The current Government came to power in 1997. In their manifesto, changes in ideology towards the provision of health and the place of those who provided health care were evident. As well as the issue of acceptable standards of healthcare provision, the issue of the regulation of nurses and other health workers was perused. This article reviews the(More)
This article is the concluding part of the discussion of ethical issues around xenotransplantation which was commenced in the May issue of the journal. Very little discussion has been published in the professional press on this topic. The message of the articles is that it behoves us to think about these issues before commencing such a new course.
In this series we have seen that competent adult patients have the legal right to withhold their consent to treatment offered to them. This rule applies to all areas of treatment and care, even where treatment offered is for a serious or severe condition. It applies equally where in the extreme situation, a refusal is likely to result in the person's death(More)
The preceding articles in this series have addressed the issues that surround the legal principle of owing a duty of care to people. The articles discussed the underlying concept of the application of 'standards' to a nurse's duty to people. Nurses owe to their patients and clients a duty that is underpinned not only by law (or legal principles) but also by(More)
The principles of confidentiality are of paramount importance to nurses and all health professionals. This is explicitly so as the Common Law recognizes confidentiality and supports its importance. However, current practice must take cognizance of the realities of 21st century healthcare delivery - we live in an age of electronic data that is potentially(More)

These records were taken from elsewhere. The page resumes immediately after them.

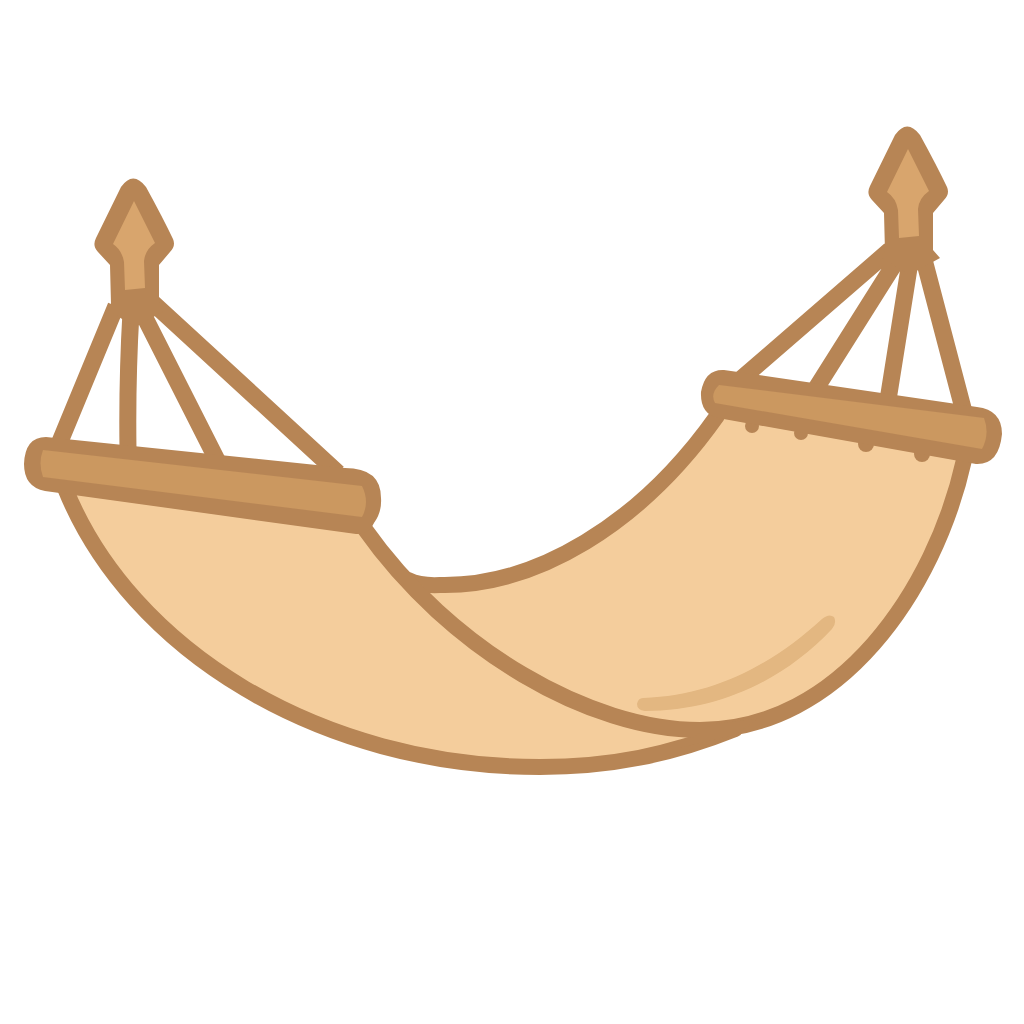
<!DOCTYPE html>
<html lang="en">
<head>
<meta charset="utf-8">
<title>Hammock</title>
<style>
:root { --outline: #b78555; --wood: #cb9860; --hook: #d8a56d; --fabric: #f4cd9c; --crease: #e3b781; --paper: #fff; }
html, body { margin: 0; background: var(--paper); overflow: hidden; }
svg { display: block; width: 1024px; height: 1024px; }
.fabric { fill: var(--fabric); }
.edge { fill: none; stroke: var(--outline); stroke-width: 16; stroke-linecap: round; stroke-linejoin: round; }
.ropes { fill: none; stroke: var(--outline); stroke-width: 17; }
.outline { fill: var(--outline); }
.wood { fill: var(--wood); }
.hook-core { fill: var(--hook); }
.crease { fill: var(--crease); }
</style>
</head>
<body>
<svg viewBox="0 0 1024 1024" role="img" aria-label="Hammock hanging between two wooden bars">
  <defs>
    <g id="hook">
      <path class="outline" d="M121 187Q133 170 146 187Q163 218 173 239Q176 246 170 252L159 265V302L166 310L135 327L106 309L111 304L110 265L98 252Q92 246 96 238Z"/>
      <path class="hook-core" d="M134 201L155 243Q145 250 144 261L145 288L125 290L124 262Q122 250 113 244Z"/>
    </g>
  </defs>

  <g id="cloth">
    <path class="fabric" d="M415 584Q426 586 440 585C535 587 640 525 717 416L964 460C935 590 840 730 700 730C590 730 480 660 415 584Z"/>
    <path class="fabric" d="M65 488C130 650 320 767 540 767C610 767 670 755 735 729L700 730C590 730 450 650 364 528Z"/>
    <path class="crease" d="M643 698C715 696 774 663 822 619Q829 613 834 617Q837 623 832 629C785 679 720 711 645 711Q637 710 637 704Q638 698 643 698Z"/>
    <path class="edge" d="M408 580Q420 586 440 585C535 587 640 525 717 416"/>
    <path class="edge" d="M65 488C130 650 320 767 540 767C610 767 670 755 735 729"/>
    <path class="edge" d="M364 528C450 650 590 730 700 730C840 730 935 590 964 460"/>
    <path class="outline" d="M692 738L712 724L760 718L735 735L680 748Z"/>
  </g>

  <g id="left-end">
    <path class="ropes" d="M116 306L59 444M131 312Q127 380 128 450M142 312L217 460M153 303L338 473"/>
    <use href="#hook"/>
    <path class="outline" d="M46 437L345 468Q381 468 381 498Q382 512 374 523Q369 535 356 534L45 491Q24 487 24 464Q25 437 46 437Z"/>
    <path class="wood" d="M43 450L362 486Q370 502 362 517L43 477Q38 463 43 450Z"/>
  </g>

  <g id="right-end">
    <path class="ropes" d="M890 250L740 380M897 260L815 390M910 262L888 400M922 252L964 412"/>
    <use href="#hook" transform="translate(774 -52)"/>
    <g class="outline">
      <circle cx="752" cy="426" r="7"/>
      <circle cx="801" cy="433" r="7"/>
      <circle cx="866" cy="444" r="8"/>
      <circle cx="922" cy="454" r="8"/>
    </g>
    <path class="outline" d="M724 370L977 407Q1002 410 1002 434Q999 465 976 464L718 418Q700 414 701 392Q705 369 724 370Z"/>
    <path class="wood" d="M719 385L984 418Q990 434 982 449L715 403Q710 394 719 385Z"/>
  </g>
</svg>
</body>
</html>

The ways in which people are allowed to act on another person's behalf have been the subject of discussion for a while. In 1993, the case of Tony Bland (1993) focused the minds of the judiciary on the idea of withholding or withdrawing the treatment offered to people who were judged to be in a permanent vegetative state. This topic is vast and for some,(More)

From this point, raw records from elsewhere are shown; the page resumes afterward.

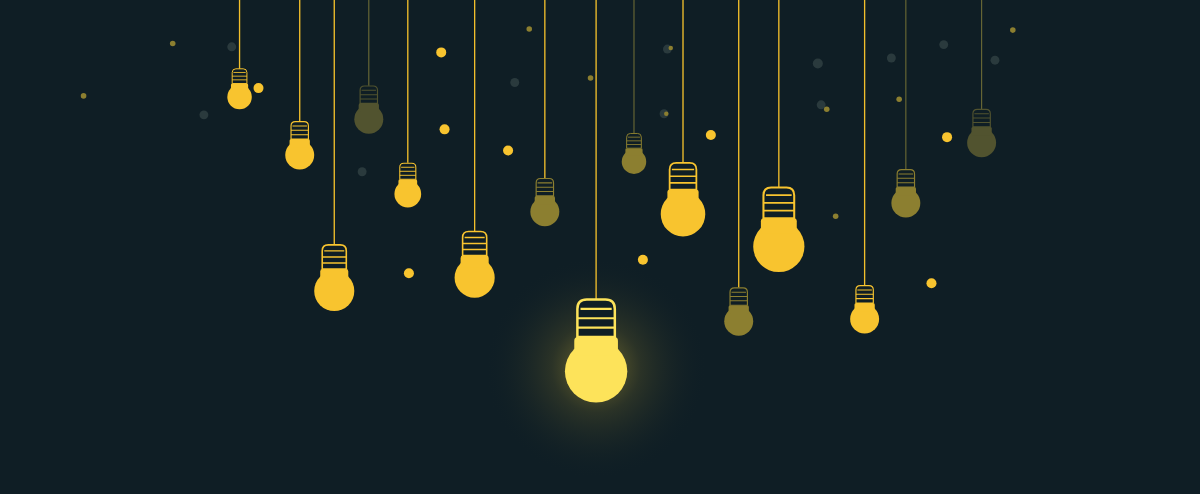
<!DOCTYPE html>
<html lang="en">
<head>
<meta charset="utf-8">
<title>Hanging Bulbs</title>
<style>
  :root {
    --night: #0f1e25;
    --bulb-bright: #f8c42f;
    --bulb-glow: #fde35a;
    --bulb-mid: #8c7f30;
    --bulb-dim: #51532f;
    --cord: #f2bf2c;
    --cord-dim: #6b6a35;
    --speck-dark: #2a3a3d;
  }
  html, body { margin: 0; padding: 0; overflow: hidden; background: var(--night); }
  .artboard { display: block; width: 1200px; height: 494px; }
  .bright { color: var(--bulb-bright); }
  .hero { color: var(--bulb-glow); }
  .mid { color: var(--bulb-mid); }
  .dim { color: var(--bulb-dim); }
  .cord { stroke: var(--cord); stroke-width: 1.2; }
  .cord-dim { stroke: var(--cord-dim); stroke-width: 1; }
  .speck { fill: var(--bulb-bright); }
  .speck-mid { fill: var(--bulb-mid); }
  .speck-dark { fill: var(--speck-dark); }
</style>
</head>
<body>
<svg class="artboard" viewBox="0 0 1077 443" preserveAspectRatio="none" role="img" aria-label="Light bulbs hanging on cords against a dark night sky">
  <defs>
    <radialGradient id="hero-glow" cx="0.5" cy="0.5" r="0.5">
      <stop offset="0" stop-color="#f6d540" stop-opacity="0.45"/>
      <stop offset="0.4" stop-color="#c9a830" stop-opacity="0.15"/>
      <stop offset="1" stop-color="#0f1e25" stop-opacity="0"/>
    </radialGradient>
    <g id="bulb">
      <circle cx="0" cy="0" r="10" fill="currentColor"/>
      <rect x="-7" y="-11" width="14" height="6" rx="1.2" fill="currentColor"/>
      <path d="M-6 -11 L-6 -20 Q-6 -23 -3 -23 L3 -23 Q6 -23 6 -20 L6 -11 Z" fill="var(--night)" stroke="currentColor" stroke-width="0.8"/>
      <path d="M-6 -14 H6 M-6 -17 H6 M-5 -20 H5" stroke="currentColor" stroke-width="0.7" fill="none"/>
    </g>
  </defs>

  <rect width="1077" height="443" fill="var(--night)"/>
  <circle cx="535" cy="330" r="100" fill="url(#hero-glow)"/>

  <g class="specks">
    <circle class="speck-dark" cx="208" cy="42" r="4"/>
    <circle class="speck-dark" cx="183" cy="103" r="4"/>
    <circle class="speck-dark" cx="325" cy="154" r="4"/>
    <circle class="speck-dark" cx="462" cy="74" r="4"/>
    <circle class="speck-dark" cx="599" cy="44" r="4"/>
    <circle class="speck-dark" cx="734" cy="57" r="4.5"/>
    <circle class="speck-dark" cx="737" cy="94" r="4"/>
    <circle class="speck-dark" cx="800" cy="52" r="4"/>
    <circle class="speck-dark" cx="847" cy="40" r="4"/>
    <circle class="speck-dark" cx="893" cy="54" r="4"/>
    <circle class="speck-dark" cx="596" cy="102" r="4"/>
    <circle class="speck" cx="232" cy="79" r="4.5"/>
    <circle class="speck" cx="396" cy="47" r="4.5"/>
    <circle class="speck" cx="399" cy="116" r="4.5"/>
    <circle class="speck" cx="456" cy="135" r="4.5"/>
    <circle class="speck" cx="367" cy="245" r="4.5"/>
    <circle class="speck" cx="577" cy="233" r="4.5"/>
    <circle class="speck" cx="638" cy="121" r="4.5"/>
    <circle class="speck" cx="850" cy="123" r="4.5"/>
    <circle class="speck" cx="836" cy="254" r="4.5"/>
    <circle class="speck-mid" cx="75" cy="86" r="2.5"/>
    <circle class="speck-mid" cx="155" cy="39" r="2.5"/>
    <circle class="speck-mid" cx="475" cy="26" r="2.5"/>
    <circle class="speck-mid" cx="530" cy="70" r="2.5"/>
    <circle class="speck-mid" cx="602" cy="43" r="2"/>
    <circle class="speck-mid" cx="598" cy="102" r="2"/>
    <circle class="speck-mid" cx="742" cy="98" r="2.5"/>
    <circle class="speck-mid" cx="807" cy="89" r="2.5"/>
    <circle class="speck-mid" cx="750" cy="194" r="2.5"/>
    <circle class="speck-mid" cx="909" cy="27" r="2.5"/>
  </g>

  <g class="cords">
    <line class="cord" x1="215" y1="0" x2="215" y2="62"/>
    <line class="cord" x1="269" y1="0" x2="269" y2="109"/>
    <line class="cord" x1="300" y1="0" x2="300" y2="220"/>
    <line class="cord-dim" x1="331" y1="0" x2="331" y2="77"/>
    <line class="cord" x1="366" y1="0" x2="366" y2="146"/>
    <line class="cord" x1="426" y1="0" x2="426" y2="208"/>
    <line class="cord" x1="489" y1="0" x2="489" y2="160"/>
    <line class="cord" x1="535" y1="0" x2="535" y2="269"/>
    <line class="cord-dim" x1="569" y1="0" x2="569" y2="120"/>
    <line class="cord" x1="613" y1="0" x2="613" y2="146"/>
    <line class="cord" x1="663" y1="0" x2="663" y2="258"/>
    <line class="cord" x1="699" y1="0" x2="699" y2="168"/>
    <line class="cord" x1="776" y1="0" x2="776" y2="256"/>
    <line class="cord-dim" x1="813" y1="0" x2="813" y2="152"/>
    <line class="cord-dim" x1="881" y1="0" x2="881" y2="98"/>
  </g>

  <g class="bulbs">
    <use href="#bulb" class="bright" transform="translate(215 87) scale(1.1)"/>
    <use href="#bulb" class="bright" transform="translate(269 139) scale(1.3)"/>
    <use href="#bulb" class="bright" transform="translate(300 261) scale(1.8)"/>
    <use href="#bulb" class="dim" transform="translate(331 107) scale(1.3)"/>
    <use href="#bulb" class="bright" transform="translate(366 174) scale(1.2)"/>
    <use href="#bulb" class="bright" transform="translate(426 249) scale(1.8)"/>
    <use href="#bulb" class="mid" transform="translate(489 190) scale(1.3)"/>
    <use href="#bulb" class="hero" transform="translate(535 333) scale(2.8)"/>
    <use href="#bulb" class="mid" transform="translate(569 145) scale(1.1)"/>
    <use href="#bulb" class="bright" transform="translate(613 192) scale(2)"/>
    <use href="#bulb" class="mid" transform="translate(663 288) scale(1.3)"/>
    <use href="#bulb" class="bright" transform="translate(699 221) scale(2.3)"/>
    <use href="#bulb" class="bright" transform="translate(776 286) scale(1.3)"/>
    <use href="#bulb" class="mid" transform="translate(813 182) scale(1.3)"/>
    <use href="#bulb" class="dim" transform="translate(881 128) scale(1.3)"/>
  </g>
</svg>
</body>
</html>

In the case of The Queen v. East Sussex County Council and The Disability Rights Commission [2003] the position in English and European Law with regard to the rights of disabled people to be lifted manually in their homes was reviewed. The judgement also reviewed the position with regard to the risks posed to carers when they manually lift. The judgement(More)
The last article ended with mention of two distinct issues: the connections between the past (in terms of professional regulation in nursing) and the futuristic concept of regulation by external control (the Council for Healthcare Regulatory Excellence [CHRE])--in the context of the Bristol Inquiry's findings and recommendations that nurses should not be(More)